- _DATASET EXCERPTS_:
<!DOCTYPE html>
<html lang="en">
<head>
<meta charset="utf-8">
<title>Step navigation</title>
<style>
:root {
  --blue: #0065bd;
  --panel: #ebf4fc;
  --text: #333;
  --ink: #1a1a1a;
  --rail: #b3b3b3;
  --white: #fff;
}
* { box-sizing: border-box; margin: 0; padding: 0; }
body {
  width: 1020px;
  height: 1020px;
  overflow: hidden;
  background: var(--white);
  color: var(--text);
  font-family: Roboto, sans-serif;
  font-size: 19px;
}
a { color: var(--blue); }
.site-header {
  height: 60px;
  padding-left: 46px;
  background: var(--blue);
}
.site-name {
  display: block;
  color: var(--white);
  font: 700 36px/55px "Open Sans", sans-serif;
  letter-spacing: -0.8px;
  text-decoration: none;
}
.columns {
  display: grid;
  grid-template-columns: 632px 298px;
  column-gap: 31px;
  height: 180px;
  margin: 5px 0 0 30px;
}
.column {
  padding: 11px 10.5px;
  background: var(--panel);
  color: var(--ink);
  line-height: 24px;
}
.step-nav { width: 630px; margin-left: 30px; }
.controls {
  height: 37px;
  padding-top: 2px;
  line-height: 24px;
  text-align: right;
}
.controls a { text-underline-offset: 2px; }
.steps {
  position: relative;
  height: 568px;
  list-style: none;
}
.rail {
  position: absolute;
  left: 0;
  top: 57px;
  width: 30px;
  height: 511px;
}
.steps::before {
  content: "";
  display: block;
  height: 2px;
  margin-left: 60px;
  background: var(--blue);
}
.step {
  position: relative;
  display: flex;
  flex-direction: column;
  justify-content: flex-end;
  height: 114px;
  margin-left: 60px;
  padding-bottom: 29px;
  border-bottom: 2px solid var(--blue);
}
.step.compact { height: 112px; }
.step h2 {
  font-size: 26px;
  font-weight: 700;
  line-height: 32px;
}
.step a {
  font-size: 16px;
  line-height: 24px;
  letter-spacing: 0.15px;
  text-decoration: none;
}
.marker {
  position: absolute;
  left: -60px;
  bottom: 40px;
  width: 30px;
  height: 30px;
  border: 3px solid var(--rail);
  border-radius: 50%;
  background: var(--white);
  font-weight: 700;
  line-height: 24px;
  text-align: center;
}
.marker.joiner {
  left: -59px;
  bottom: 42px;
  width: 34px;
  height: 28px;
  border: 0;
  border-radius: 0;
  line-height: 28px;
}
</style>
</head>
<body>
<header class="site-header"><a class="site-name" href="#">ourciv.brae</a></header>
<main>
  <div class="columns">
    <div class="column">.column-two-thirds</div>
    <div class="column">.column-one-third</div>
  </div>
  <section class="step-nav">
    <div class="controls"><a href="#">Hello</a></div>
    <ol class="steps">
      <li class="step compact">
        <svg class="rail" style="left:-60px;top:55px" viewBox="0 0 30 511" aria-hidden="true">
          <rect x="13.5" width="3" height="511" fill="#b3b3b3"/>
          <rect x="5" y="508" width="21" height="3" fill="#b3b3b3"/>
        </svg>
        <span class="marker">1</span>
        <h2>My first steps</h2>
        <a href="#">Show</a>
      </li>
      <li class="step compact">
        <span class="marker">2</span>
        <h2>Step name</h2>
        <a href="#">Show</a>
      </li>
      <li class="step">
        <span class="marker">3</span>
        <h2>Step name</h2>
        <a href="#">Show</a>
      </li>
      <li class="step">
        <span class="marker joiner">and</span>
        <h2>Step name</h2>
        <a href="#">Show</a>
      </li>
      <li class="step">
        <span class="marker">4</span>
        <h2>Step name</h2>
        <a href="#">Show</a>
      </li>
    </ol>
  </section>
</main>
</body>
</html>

- _WHAT IS REQUIRED_:
Filter the entries above down to the lines that contain the word "hidden".

- _OUTPUT FOR THIS EXERCISE_:
  overflow: hidden;
        <svg class="rail" style="left:-60px;top:55px" viewBox="0 0 30 511" aria-hidden="true">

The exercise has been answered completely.